Antony, Mandy and Monica are DIP graduates while Polly, Telly and Percy are still at their “learning” stage. Telly, whose company focuses on upcycling car parts, said “The office for DIP participants is in InnoCentre, Kowloon Tong. I would describe here as the “Hong Kong Silicon Valley” because this place allows designers from different fields to exchange their ideas and to cooperate, forming a nice atmosphere for design and business. The cohesion make¬s it more effective to attract more customers.” SB, positioned as a design hotel, have eyes for Telly’s Art Furniture.

When opportunity comes, grasp it at the right time. After meeting DIP designers, SB decided to choose six of them and invited them to visit the working-in-progress hotel in late 2014. “Being invited is of course very exciting, but we do not really know what we have to do,” said Mandy, visual designer and video editor. 

A Challenging Visit 

Upon arriving at Singapore, SB spontaneously asked the designers to work on their respective areas and showcase their creation. Polly, a fashion designer, was asked to design a hotel uniform using materials she brought. Polly recalled, “They gave me a room and two mannequins, that’s it. They even asked me to display the finished uniform, which is a big challenge for me”. Apart from the tight timeline, she also encountered a black out in the cat walk show. Polly uses canton silk for her design. She requested the attire to be washed by hand. Yet, the hotel washed it with a washing machine for 20 times, which was very memorable to her.

After all those challenges, the designers were rewarded a contract with SB while some are still working closely with SB. There are a lot of talented young designers in Hong Kong, but they are waiting for opportunities to be discovered. They all expressed that HKDC and DIP helped them a lot in this regard. Mandy echoed, “Having a business is a constant process of solving problems. DIP has enhanced my problem-solving skills. My company grew from 1 person to now a small company of 30 employees”. Percy, a jewelry designer who has her own office after joining DIP said, “Knowledge on business and finance is extremely helpful for a new designer. Through DIP, you will also learn how to market your designs and products to more customers.”

HK Designers Meet Talent Scout

Antony remarks, “If you want to be a part of a large-scaled project, first you need to have quality design or service, but of course, the help from HKDC is indispensable.

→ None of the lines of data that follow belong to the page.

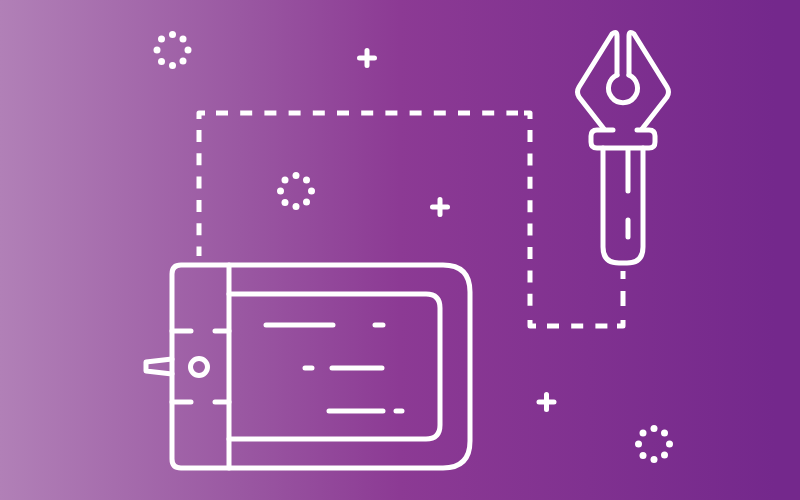
<!DOCTYPE html>
<html lang="en">
<head>
<meta charset="utf-8">
<title>Pen and graphics tablet</title>
<style>
:root {
  --lilac: #b180b7;
  --mauve: #9a58a2;
  --orchid: #8c3a94;
  --violet: #74288c;
  --line: #fff;
}
html, body { margin: 0; overflow: hidden; }
svg { display: block; width: 800px; height: 500px; }
.stop-lilac { stop-color: var(--lilac); }
.stop-mauve { stop-color: var(--mauve); }
.stop-orchid { stop-color: var(--orchid); }
.stop-violet { stop-color: var(--violet); }
.outline { fill: none; stroke: var(--line); stroke-width: 5; stroke-linecap: round; stroke-linejoin: round; }
.cable { stroke-linecap: butt; }
.dots { fill: var(--line); }
</style>
</head>
<body>
<svg viewBox="0 0 800 500" role="img" aria-label="A fountain pen linked by a dashed line to a graphics tablet">
  <defs>
    <linearGradient id="backdrop">
      <stop class="stop-lilac" offset="0"/>
      <stop class="stop-mauve" offset=".3"/>
      <stop class="stop-orchid" offset=".5"/>
      <stop class="stop-violet" offset=".97"/>
    </linearGradient>
    <g id="dot-ring" class="dots">
      <circle cy="-15.5" r="3.5"/>
      <circle cx="10.5" cy="-11" r="3.5"/>
      <circle cx="15.5" r="3.5"/>
      <circle cx="10.5" cy="11" r="3.5"/>
      <circle cy="15.5" r="3.5"/>
      <circle cx="-11" cy="11.5" r="3.5"/>
      <circle cx="-15.5" r="3.5"/>
      <circle cx="-11" cy="-11" r="3.5"/>
    </g>
    <path id="plus" class="outline" d="M-7.5 0H7.5M0-7.5V7.5"/>
  </defs>

  <rect width="800" height="500" fill="url(#backdrop)"/>

  <g id="sparkles">
    <use href="#dot-ring" x="172.5" y="50"/>
    <use href="#dot-ring" x="296" y="191"/>
    <use href="#dot-ring" x="654" y="444"/>
    <use href="#plus" x="367" y="58"/>
    <use href="#plus" x="440" y="207"/>
    <use href="#plus" x="546.5" y="402"/>
  </g>

  <g id="connection" class="outline cable">
    <path d="M199 119V113H205M524 113H530V119M530 320V326H536M617 326H623V320"/>
    <path d="M216 113H518" stroke-dasharray="12 12.2"/>
    <path d="M199 130V256" stroke-dasharray="12 11.3"/>
    <path d="M530 130V313" stroke-dasharray="12 11.4"/>
    <path d="M547 326H610" stroke-dasharray="12 12.2"/>
    <path d="M623 271V279M623 291V306"/>
  </g>

  <g id="pen" class="outline">
    <path d="M617 75V36Q617 30 612 34L579 87Q576 92 579 97L604 129"/>
    <path d="M629 75V36Q629 30 634 34L667 87Q670 92 667 97L642 129"/>
    <path d="M617 75A14.5 14.5 0 1 0 629 75"/>
    <path d="M613 130H597Q591 130 591 136V142Q591 148 597 148H649Q655 148 655 142V136Q655 130 649 130H637"/>
    <path d="M603 148V247Q603 263 619 263H627Q643 263 643 247V148"/>
    <path d="M628 150V191M628 220V237"/>
  </g>

  <g id="tablet" class="outline">
    <path d="M181 265H443Q470 265 470 292V441Q470 468 443 468H181Q172 468 172 459V274Q172 265 181 265Z"/>
    <path d="M229 265V468"/>
    <path d="M229 294H426Q440 294 440 308V425Q440 439 426 439H229"/>
    <path d="M172 331H191M215 331H229M172 402H191M215 402H229"/>
    <circle cx="199" cy="367" r="8.5"/>
    <path d="M172 359L146 362V371L172 374"/>
    <path d="M266 325H333M375 325H383M305 368H312M332 368H382M329 411H383M396 411H402"/>
  </g>
</svg>
</body>
</html>
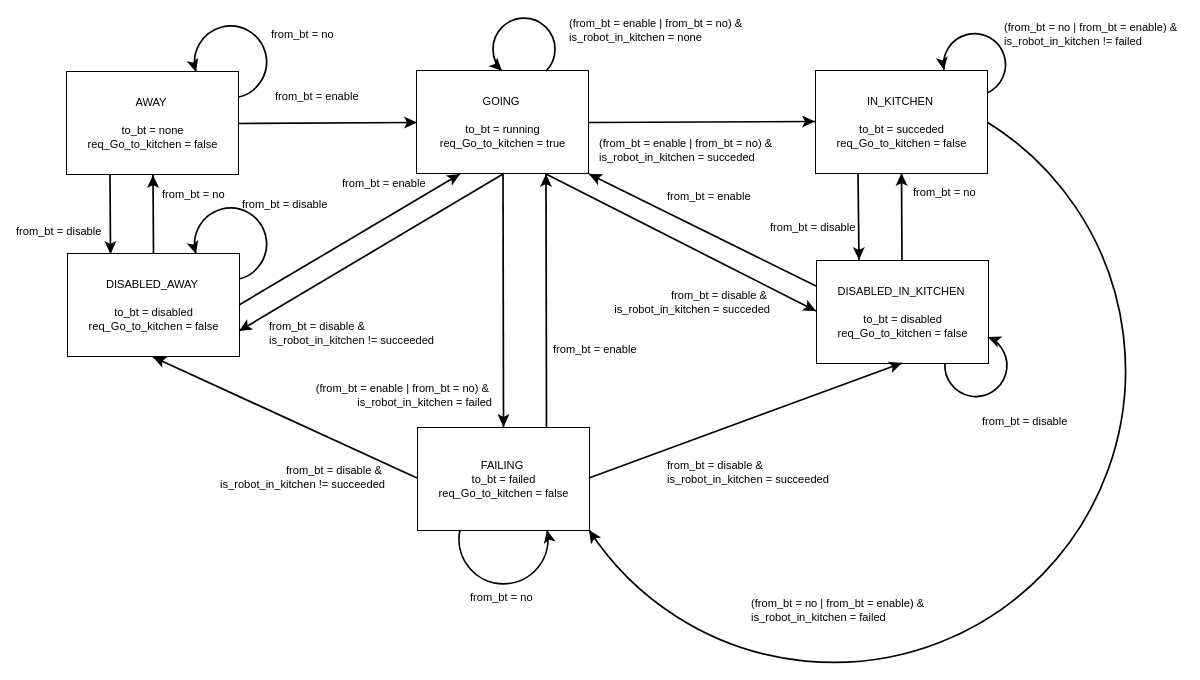
<!DOCTYPE html>
<html lang="en">
<head>
<meta charset="utf-8">
<title>Go to kitchen state machine</title>
<style>
:root { --ink: #000; --paper: #fff; --stroke: 1.7px; }
* { box-sizing: border-box; margin: 0; padding: 0; }
html, body { width: 1200px; height: 680px; overflow: hidden; background: var(--paper); }
.diagram {
  position: relative; width: 1200px; height: 680px; overflow: hidden;
  color: var(--ink); font: 11.1px/14px "Liberation Sans", Arial, sans-serif;
}
.transitions { position: absolute; inset: 0; fill: none; stroke: var(--ink); stroke-width: var(--stroke); }
.transitions marker path { fill: var(--ink); stroke: none; }
.state {
  position: absolute; left: var(--x); top: var(--y); width: 173px; height: 104px;
  display: flex; flex-direction: column; align-items: center; justify-content: center; gap: 14px;
  text-align: center; white-space: nowrap;
}
.state.compact { gap: 0; }
.state h2 { font: inherit; padding-right: 3px; }
.state::before { content: ""; position: absolute; inset: 0; border: var(--stroke) solid var(--ink); }
.guard { position: absolute; left: var(--x); top: var(--y); white-space: nowrap; }
.guard.end { left: auto; right: calc(1200px - var(--x)); text-align: right; }
</style>
</head>
<body>
<main class="diagram">
  <svg class="transitions" width="1200" height="680" viewBox="0 0 1200 680" aria-hidden="true">
    <defs>
      <marker id="arrow" markerUnits="userSpaceOnUse" markerWidth="14" markerHeight="14" refX="13" refY="6" orient="auto" overflow="visible">
        <path d="M13 6 L0 0 L3 6 L0 12 Z"/>
      </marker>
    </defs>
    <g class="straight" marker-end="url(#arrow)">
      <path marker-end="url(#arrow)" d="M239 123.500 L417 122.500"/>
      <path marker-end="url(#arrow)" d="M589 122.500 L815 121.500"/>
      <path marker-end="url(#arrow)" d="M110 175 L110.500 254"/>
      <path marker-end="url(#arrow)" d="M153.500 254 L153 175"/>
      <path marker-end="url(#arrow)" d="M858 173 L859 260"/>
      <path marker-end="url(#arrow)" d="M902 260 L901.500 173"/>
      <path marker-end="url(#arrow)" d="M239 305 L460 174"/>
      <path marker-end="url(#arrow)" d="M503 174 L239 331"/>
      <path marker-end="url(#arrow)" d="M503 174 L503.500 427"/>
      <path marker-end="url(#arrow)" d="M546.500 427 L546 174"/>
      <path marker-end="url(#arrow)" d="M546 174 L816 311"/>
      <path marker-end="url(#arrow)" d="M816 286 L589 174"/>
      <path marker-end="url(#arrow)" d="M417 478 L153 357"/>
      <path marker-end="url(#arrow)" d="M589 478 L902 363"/>
    </g>
    <g class="loops">
      <path marker-end="url(#arrow)" d="M239 97 A36 36 0 1 0 196 72"/>
      <path marker-end="url(#arrow)" d="M546 71 A31 31 0 1 0 502 71"/>
      <path marker-end="url(#arrow)" d="M987 93 A31 31 0 1 0 944 70"/>
      <path marker-end="url(#arrow)" d="M239 279 A36 36 0 1 0 196 254"/>
      <path marker-end="url(#arrow)" d="M945 363 A31 31 0 1 0 988 337"/>
      <path marker-end="url(#arrow)" d="M460 530 A44.500 44.500 0 1 0 547 530"/>
    </g>
    <path class="kitchen-to-failing" marker-end="url(#arrow)" d="M987 122 A292 292 0 1 1 589 530"/>
  </svg>

  <section class="state" style="--x:66px;--y:71px"><h2>AWAY</h2><p>to_bt = none<br>req_Go_to_kitchen = false</p></section>
  <section class="state" style="--x:416px;--y:70px"><h2>GOING</h2><p>to_bt = running<br>req_Go_to_kitchen = true</p></section>
  <section class="state" style="--x:815px;--y:70px"><h2>IN_KITCHEN</h2><p>to_bt = succeded<br>req_Go_to_kitchen = false</p></section>
  <section class="state" style="--x:67px;--y:253px"><h2>DISABLED_AWAY</h2><p>to_bt = disabled<br>req_Go_to_kitchen = false</p></section>
  <section class="state" style="--x:816px;--y:260px"><h2>DISABLED_IN_KITCHEN</h2><p>to_bt = disabled<br>req_Go_to_kitchen = false</p></section>
  <section class="state compact" style="--x:417px;--y:427px"><h2>FAILING</h2><p>to_bt = failed<br>req_Go_to_kitchen = false</p></section>

  <p class="guard" style="--x:271px;--y:27px">from_bt = no</p>
  <p class="guard" style="--x:275px;--y:89px">from_bt = enable</p>
  <p class="guard" style="--x:569px;--y:16px">(from_bt = enable | from_bt = no) &amp;<br>is_robot_in_kitchen = none</p>
  <p class="guard" style="--x:1004px;--y:20px">(from_bt = no | from_bt = enable) &amp;<br>is_robot_in_kitchen != failed</p>
  <p class="guard" style="--x:599px;--y:136px">(from_bt = enable | from_bt = no) &amp;<br>is_robot_in_kitchen = succeded</p>
  <p class="guard" style="--x:162px;--y:187px">from_bt = no</p>
  <p class="guard" style="--x:242px;--y:197px">from_bt = disable</p>
  <p class="guard" style="--x:16px;--y:224px">from_bt = disable</p>
  <p class="guard" style="--x:342px;--y:176px">from_bt = enable</p>
  <p class="guard" style="--x:667px;--y:189px">from_bt = enable</p>
  <p class="guard" style="--x:913px;--y:185px">from_bt = no</p>
  <p class="guard" style="--x:770px;--y:220px">from_bt = disable</p>
  <p class="guard end" style="--x:770px;--y:288px">from_bt = disable &amp;&nbsp;<br>is_robot_in_kitchen = succeded</p>
  <p class="guard" style="--x:269px;--y:319px">from_bt = disable &amp;<br>is_robot_in_kitchen != succeeded</p>
  <p class="guard" style="--x:553px;--y:342px">from_bt = enable</p>
  <p class="guard end" style="--x:492px;--y:381px">(from_bt = enable | from_bt = no) &amp;&nbsp;<br>is_robot_in_kitchen = failed</p>
  <p class="guard" style="--x:982px;--y:414px">from_bt = disable</p>
  <p class="guard end" style="--x:385px;--y:463px">from_bt = disable &amp;&nbsp;<br>is_robot_in_kitchen != succeeded</p>
  <p class="guard" style="--x:667px;--y:458px">from_bt = disable &amp;<br>is_robot_in_kitchen = succeeded</p>
  <p class="guard" style="--x:470px;--y:590px">from_bt = no</p>
  <p class="guard" style="--x:751px;--y:596px">(from_bt = no | from_bt = enable) &amp;<br>is_robot_in_kitchen = failed</p>
</main>
</body>
</html>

Had it not been for HKDC, our designs would have not been showcased to SB”. Aside from commercial collaboration, HKDC also provides support in other different aspects. Dr. John Lo, HKDC senior consultant and the Chairman of Design Admission Panel, DIP, also acts as a bridge between the designers and SB. Antony continued “Whenever I do not know what to do, I will ask Dr. Lo”. As a mobile application designer, Antony used the hotel decor as a blue print to design a mobile application, building and reinforcing its brand.

On the other hand, Monica’s ceramic design will also become part of the hotel’s cutlery.  She became more confident of her company’s prospect after working for this international project. Shesaid, “Designers who are interested in joining DIP need to have a can-do attitude so that they can acquire knowledge and be exposed to opportunities brought by the programme across two years”.

Ms Elina Lee, the Director of Partnership, Marketing & Communications of HKDC, was responsible for the collaboration between HKDC and SB. She also joined the six designers and gave them some valuable opinions and solutions to their problems during the trip. Elina remarks, “Under the support from the government, DIP brings many opportunities and business knowledge to local gifted designers. Hong Kong indeed has a lot of brilliant designers. The role of HKDC is to bring them more attention, to push forward the development of design industry in Hong Kong, hoping local enterprises will recognise and support local designers.”